• What is expected: Copy all lines containing the string "transform" from the records below.
::::
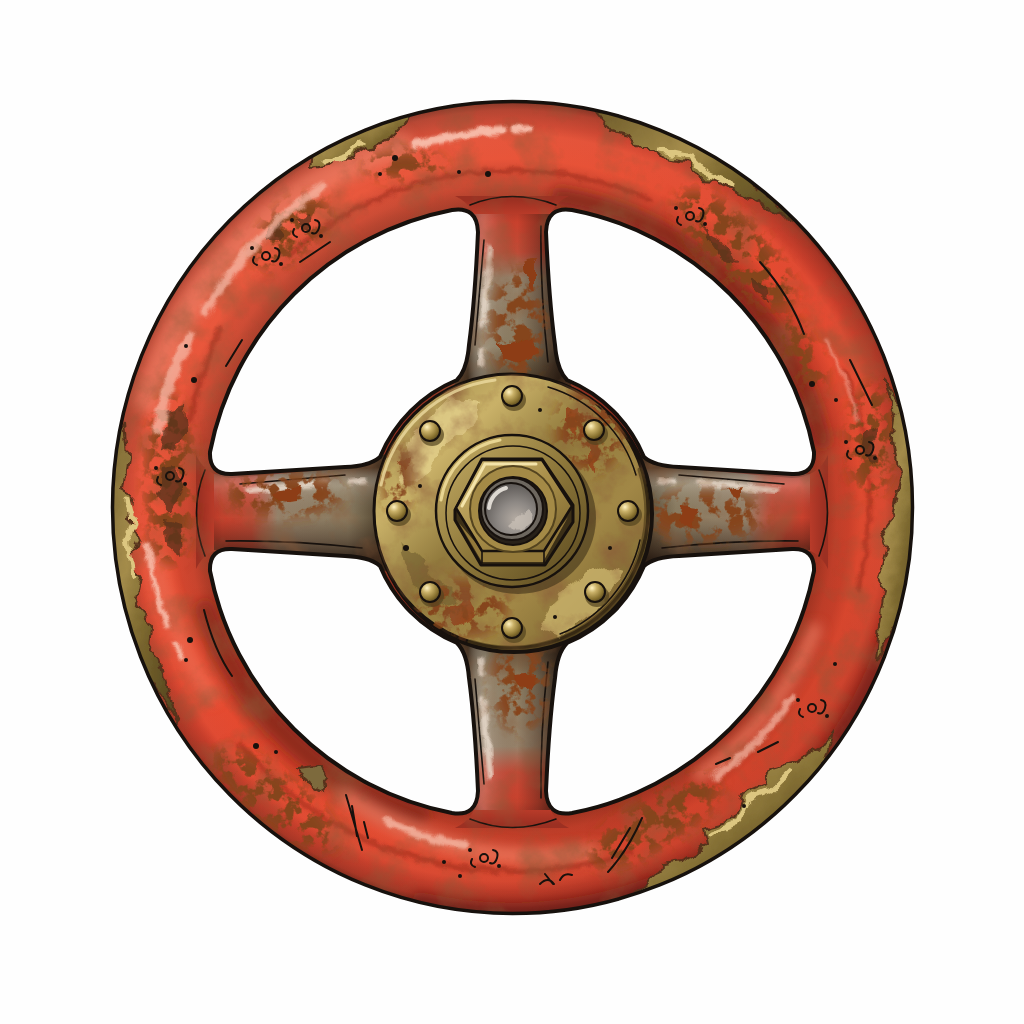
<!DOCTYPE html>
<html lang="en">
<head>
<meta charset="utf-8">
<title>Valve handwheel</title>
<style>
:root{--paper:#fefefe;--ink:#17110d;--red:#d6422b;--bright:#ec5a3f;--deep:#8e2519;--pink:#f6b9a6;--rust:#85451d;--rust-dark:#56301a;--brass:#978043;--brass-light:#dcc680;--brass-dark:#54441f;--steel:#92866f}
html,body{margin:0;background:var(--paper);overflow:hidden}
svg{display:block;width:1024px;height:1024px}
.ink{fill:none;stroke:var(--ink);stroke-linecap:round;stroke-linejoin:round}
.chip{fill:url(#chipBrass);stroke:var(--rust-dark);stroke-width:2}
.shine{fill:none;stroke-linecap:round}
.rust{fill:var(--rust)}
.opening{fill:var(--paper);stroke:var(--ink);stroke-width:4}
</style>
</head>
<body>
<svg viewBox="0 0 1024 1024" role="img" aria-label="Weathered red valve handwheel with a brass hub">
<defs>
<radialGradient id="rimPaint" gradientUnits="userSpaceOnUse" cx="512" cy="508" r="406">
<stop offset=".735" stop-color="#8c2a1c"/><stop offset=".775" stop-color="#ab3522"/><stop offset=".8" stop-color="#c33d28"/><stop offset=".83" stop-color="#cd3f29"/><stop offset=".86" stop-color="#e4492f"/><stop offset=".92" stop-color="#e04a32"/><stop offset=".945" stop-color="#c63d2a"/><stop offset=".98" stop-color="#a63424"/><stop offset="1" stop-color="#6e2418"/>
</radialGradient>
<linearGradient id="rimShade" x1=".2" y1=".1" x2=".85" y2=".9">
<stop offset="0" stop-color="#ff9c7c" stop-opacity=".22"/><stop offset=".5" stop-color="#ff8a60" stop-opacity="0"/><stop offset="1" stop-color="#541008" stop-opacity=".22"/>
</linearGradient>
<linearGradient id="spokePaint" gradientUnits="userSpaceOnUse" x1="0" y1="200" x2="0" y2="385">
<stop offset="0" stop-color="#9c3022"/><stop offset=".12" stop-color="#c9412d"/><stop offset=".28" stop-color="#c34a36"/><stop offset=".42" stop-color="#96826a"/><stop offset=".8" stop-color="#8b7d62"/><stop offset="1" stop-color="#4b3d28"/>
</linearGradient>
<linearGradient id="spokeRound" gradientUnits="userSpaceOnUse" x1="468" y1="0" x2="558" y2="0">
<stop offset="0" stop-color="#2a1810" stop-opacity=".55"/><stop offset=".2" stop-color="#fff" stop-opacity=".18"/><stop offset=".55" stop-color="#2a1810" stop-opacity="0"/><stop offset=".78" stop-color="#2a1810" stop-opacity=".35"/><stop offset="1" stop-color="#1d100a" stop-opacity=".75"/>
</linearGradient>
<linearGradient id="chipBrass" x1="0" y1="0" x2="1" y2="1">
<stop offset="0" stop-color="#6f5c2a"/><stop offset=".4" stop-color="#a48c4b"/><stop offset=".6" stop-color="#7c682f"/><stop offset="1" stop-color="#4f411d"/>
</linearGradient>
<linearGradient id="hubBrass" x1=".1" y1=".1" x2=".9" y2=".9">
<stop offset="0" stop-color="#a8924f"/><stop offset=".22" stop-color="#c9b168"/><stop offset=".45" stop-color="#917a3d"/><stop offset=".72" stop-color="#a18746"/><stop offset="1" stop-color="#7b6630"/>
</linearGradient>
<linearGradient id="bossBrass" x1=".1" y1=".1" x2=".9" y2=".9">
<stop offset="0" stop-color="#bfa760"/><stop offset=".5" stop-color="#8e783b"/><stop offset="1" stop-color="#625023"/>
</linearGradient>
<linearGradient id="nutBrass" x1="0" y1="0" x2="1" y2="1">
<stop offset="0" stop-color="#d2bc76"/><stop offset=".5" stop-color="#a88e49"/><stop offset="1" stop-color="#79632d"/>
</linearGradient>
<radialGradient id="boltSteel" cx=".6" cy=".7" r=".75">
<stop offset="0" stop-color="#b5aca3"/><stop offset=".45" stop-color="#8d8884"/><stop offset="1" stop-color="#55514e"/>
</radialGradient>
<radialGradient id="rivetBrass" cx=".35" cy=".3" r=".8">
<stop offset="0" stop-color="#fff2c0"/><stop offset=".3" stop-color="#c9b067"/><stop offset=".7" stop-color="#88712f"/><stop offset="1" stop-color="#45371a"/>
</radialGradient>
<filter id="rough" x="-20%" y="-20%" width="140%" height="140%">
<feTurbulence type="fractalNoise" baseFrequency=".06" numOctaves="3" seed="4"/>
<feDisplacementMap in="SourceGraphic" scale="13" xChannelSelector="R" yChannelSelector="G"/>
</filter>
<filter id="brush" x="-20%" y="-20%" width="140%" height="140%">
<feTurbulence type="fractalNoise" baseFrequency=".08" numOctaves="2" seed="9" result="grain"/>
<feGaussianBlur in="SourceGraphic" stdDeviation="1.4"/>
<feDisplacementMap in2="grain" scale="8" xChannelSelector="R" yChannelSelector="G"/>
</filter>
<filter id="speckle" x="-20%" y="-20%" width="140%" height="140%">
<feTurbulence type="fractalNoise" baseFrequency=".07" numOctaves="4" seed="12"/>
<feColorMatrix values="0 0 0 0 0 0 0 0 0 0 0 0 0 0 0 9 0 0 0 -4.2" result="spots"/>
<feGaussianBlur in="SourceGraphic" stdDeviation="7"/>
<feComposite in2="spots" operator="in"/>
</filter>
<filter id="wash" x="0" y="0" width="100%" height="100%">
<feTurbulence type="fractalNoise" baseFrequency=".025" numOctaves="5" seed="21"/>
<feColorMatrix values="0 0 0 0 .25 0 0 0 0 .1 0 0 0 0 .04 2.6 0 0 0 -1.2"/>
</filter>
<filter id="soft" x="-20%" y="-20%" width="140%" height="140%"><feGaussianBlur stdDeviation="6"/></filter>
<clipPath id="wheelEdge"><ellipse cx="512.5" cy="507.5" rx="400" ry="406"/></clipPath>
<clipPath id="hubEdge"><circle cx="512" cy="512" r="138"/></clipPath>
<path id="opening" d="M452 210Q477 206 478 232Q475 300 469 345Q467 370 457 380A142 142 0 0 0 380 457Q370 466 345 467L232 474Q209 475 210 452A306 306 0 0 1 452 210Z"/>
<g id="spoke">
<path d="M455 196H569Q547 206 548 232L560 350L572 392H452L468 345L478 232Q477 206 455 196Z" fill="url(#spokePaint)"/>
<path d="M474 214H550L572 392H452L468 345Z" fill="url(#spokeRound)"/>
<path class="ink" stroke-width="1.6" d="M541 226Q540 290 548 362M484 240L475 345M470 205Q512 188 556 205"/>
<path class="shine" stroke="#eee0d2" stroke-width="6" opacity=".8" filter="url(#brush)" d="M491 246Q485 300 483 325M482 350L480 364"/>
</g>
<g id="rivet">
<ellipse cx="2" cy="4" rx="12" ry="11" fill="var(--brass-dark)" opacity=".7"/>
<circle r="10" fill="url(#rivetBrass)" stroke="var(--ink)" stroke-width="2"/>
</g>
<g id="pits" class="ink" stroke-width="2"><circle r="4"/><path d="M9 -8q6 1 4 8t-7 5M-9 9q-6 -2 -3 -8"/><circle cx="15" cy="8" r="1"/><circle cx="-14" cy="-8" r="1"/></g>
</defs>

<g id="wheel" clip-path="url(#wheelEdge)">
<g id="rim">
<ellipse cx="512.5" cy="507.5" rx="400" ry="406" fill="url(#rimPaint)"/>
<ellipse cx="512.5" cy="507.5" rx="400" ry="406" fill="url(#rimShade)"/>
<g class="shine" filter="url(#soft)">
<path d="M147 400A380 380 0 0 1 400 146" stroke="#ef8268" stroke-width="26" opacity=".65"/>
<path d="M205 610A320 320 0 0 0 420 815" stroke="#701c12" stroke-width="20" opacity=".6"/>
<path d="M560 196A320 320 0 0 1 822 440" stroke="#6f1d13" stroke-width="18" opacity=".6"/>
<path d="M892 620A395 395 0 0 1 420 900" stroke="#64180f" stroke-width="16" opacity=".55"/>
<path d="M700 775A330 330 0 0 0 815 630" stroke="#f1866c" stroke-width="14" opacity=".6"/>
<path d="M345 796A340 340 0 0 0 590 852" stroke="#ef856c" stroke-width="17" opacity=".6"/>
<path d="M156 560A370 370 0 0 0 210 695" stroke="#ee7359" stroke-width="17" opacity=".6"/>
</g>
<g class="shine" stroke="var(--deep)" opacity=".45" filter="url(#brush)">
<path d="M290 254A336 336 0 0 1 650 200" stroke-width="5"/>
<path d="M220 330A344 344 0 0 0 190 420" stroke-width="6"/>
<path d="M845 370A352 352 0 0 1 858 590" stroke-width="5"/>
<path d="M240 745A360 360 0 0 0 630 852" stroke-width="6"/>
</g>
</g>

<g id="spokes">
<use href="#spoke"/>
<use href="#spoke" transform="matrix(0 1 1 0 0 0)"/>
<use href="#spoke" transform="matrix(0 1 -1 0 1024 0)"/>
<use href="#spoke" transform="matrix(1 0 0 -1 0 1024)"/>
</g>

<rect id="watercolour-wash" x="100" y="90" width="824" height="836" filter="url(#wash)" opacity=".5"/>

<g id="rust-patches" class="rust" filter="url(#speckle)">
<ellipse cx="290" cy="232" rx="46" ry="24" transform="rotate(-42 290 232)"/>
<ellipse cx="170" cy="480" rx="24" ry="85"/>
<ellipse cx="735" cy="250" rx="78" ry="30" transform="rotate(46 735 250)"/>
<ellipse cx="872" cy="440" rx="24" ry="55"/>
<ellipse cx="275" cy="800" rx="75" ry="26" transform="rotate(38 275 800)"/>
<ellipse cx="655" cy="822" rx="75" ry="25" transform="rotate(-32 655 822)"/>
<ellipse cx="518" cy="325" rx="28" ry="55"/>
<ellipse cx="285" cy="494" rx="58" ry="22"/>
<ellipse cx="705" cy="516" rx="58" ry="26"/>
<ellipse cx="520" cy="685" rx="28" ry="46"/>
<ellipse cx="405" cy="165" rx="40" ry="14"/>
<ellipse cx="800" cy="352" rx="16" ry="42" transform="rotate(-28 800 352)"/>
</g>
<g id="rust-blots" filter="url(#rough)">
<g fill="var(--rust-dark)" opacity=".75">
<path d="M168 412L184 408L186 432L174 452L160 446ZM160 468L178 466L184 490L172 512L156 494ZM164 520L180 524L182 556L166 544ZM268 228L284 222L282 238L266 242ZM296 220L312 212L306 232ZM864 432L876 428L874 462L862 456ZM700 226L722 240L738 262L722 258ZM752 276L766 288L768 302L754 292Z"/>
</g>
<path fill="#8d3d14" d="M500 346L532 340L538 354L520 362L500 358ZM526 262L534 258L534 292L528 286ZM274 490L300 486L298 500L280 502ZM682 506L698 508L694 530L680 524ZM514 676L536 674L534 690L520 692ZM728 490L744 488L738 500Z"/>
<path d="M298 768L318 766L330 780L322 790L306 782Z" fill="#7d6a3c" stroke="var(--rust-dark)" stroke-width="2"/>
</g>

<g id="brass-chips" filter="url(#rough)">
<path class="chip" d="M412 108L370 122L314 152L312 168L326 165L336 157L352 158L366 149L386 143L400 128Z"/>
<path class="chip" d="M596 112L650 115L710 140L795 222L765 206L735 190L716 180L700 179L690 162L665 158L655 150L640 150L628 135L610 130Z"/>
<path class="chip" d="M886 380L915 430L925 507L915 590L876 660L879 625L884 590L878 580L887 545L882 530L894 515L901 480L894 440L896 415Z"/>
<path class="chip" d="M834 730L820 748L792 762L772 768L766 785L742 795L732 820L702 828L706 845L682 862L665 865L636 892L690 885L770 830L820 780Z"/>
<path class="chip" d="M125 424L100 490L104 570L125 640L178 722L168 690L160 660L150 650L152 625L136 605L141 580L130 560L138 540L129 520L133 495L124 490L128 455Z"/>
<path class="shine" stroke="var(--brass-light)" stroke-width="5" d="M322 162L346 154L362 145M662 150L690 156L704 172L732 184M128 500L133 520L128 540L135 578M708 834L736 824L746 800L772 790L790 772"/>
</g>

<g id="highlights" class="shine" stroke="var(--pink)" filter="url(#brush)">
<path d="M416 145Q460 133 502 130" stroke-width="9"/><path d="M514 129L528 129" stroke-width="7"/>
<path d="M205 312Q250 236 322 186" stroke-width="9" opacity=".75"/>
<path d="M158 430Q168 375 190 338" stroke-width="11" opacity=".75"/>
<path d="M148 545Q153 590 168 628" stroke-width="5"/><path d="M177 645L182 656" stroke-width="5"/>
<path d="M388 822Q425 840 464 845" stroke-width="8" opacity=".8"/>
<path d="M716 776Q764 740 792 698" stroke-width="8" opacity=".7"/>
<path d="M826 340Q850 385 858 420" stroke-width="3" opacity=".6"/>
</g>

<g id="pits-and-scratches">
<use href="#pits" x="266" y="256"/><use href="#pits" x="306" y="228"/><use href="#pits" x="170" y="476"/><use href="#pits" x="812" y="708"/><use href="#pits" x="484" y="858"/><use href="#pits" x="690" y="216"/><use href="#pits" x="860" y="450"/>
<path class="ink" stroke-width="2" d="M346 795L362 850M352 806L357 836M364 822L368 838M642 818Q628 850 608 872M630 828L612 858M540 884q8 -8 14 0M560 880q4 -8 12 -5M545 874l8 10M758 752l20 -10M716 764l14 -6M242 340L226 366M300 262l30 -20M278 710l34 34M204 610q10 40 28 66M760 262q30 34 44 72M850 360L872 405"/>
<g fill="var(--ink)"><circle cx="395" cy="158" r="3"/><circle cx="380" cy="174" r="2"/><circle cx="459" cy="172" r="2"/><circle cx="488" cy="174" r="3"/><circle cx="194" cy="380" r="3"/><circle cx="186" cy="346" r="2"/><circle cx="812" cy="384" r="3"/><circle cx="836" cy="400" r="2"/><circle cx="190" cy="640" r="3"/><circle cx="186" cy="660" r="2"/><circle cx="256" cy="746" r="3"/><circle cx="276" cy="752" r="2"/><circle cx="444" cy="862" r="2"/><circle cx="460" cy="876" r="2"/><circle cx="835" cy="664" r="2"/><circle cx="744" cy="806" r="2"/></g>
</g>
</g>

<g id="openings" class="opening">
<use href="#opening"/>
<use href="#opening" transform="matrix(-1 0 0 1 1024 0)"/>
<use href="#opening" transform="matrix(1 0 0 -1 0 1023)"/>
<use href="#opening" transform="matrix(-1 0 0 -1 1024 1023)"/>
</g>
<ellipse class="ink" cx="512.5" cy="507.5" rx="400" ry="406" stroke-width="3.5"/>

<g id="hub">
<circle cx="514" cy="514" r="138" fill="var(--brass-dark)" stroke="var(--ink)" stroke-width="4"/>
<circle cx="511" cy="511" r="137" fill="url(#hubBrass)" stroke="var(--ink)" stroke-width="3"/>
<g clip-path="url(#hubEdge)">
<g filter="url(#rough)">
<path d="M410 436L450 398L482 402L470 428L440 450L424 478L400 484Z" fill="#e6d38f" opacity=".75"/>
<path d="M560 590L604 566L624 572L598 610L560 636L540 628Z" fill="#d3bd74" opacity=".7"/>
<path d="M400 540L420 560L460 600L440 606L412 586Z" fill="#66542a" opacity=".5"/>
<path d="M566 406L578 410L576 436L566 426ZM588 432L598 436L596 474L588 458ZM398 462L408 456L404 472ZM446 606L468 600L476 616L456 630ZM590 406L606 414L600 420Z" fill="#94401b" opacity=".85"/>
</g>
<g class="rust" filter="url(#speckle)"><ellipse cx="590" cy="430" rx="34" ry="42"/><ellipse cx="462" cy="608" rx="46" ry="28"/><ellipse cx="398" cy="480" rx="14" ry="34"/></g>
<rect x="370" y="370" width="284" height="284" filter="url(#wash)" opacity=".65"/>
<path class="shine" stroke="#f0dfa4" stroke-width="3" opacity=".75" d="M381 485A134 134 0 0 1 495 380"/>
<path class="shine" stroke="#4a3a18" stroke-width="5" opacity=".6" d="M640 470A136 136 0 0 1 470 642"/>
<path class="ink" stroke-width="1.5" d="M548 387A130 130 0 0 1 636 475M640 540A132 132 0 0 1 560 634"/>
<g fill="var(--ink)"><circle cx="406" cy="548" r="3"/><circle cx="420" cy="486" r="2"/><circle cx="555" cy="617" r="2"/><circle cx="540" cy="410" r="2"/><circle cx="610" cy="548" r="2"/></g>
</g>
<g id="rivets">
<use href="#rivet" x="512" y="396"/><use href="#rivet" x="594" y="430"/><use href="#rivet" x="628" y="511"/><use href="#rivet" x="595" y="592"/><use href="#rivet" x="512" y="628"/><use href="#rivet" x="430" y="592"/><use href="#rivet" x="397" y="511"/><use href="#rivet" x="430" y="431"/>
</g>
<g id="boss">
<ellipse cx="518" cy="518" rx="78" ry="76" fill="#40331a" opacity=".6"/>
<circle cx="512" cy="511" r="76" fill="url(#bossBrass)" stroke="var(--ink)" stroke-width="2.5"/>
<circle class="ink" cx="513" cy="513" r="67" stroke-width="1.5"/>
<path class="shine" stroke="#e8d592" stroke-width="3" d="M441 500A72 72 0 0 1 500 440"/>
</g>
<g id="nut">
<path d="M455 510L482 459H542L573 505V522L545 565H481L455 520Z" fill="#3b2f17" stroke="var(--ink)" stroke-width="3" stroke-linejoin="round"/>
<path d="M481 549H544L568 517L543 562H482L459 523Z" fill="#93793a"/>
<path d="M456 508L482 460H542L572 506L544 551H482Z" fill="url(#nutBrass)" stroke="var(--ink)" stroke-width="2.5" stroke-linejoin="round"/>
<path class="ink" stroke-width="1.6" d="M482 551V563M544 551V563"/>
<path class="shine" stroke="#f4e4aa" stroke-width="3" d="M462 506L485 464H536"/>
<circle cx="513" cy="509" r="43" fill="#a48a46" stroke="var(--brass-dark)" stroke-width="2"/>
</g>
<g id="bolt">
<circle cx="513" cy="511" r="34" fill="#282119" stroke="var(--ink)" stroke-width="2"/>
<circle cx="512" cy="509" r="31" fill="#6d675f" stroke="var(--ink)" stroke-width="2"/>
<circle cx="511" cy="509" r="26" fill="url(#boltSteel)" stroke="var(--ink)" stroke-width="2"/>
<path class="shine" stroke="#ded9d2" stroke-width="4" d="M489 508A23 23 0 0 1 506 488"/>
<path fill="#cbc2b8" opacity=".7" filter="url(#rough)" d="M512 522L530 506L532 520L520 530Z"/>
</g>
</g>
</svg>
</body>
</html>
::::
• Your solution:
<use href="#spoke" transform="matrix(0 1 1 0 0 0)"/>
<use href="#spoke" transform="matrix(0 1 -1 0 1024 0)"/>
<use href="#spoke" transform="matrix(1 0 0 -1 0 1024)"/>
<ellipse cx="290" cy="232" rx="46" ry="24" transform="rotate(-42 290 232)"/>
<ellipse cx="735" cy="250" rx="78" ry="30" transform="rotate(46 735 250)"/>
<ellipse cx="275" cy="800" rx="75" ry="26" transform="rotate(38 275 800)"/>
<ellipse cx="655" cy="822" rx="75" ry="25" transform="rotate(-32 655 822)"/>
<ellipse cx="800" cy="352" rx="16" ry="42" transform="rotate(-28 800 352)"/>
<use href="#opening" transform="matrix(-1 0 0 1 1024 0)"/>
<use href="#opening" transform="matrix(1 0 0 -1 0 1023)"/>
<use href="#opening" transform="matrix(-1 0 0 -1 1024 1023)"/>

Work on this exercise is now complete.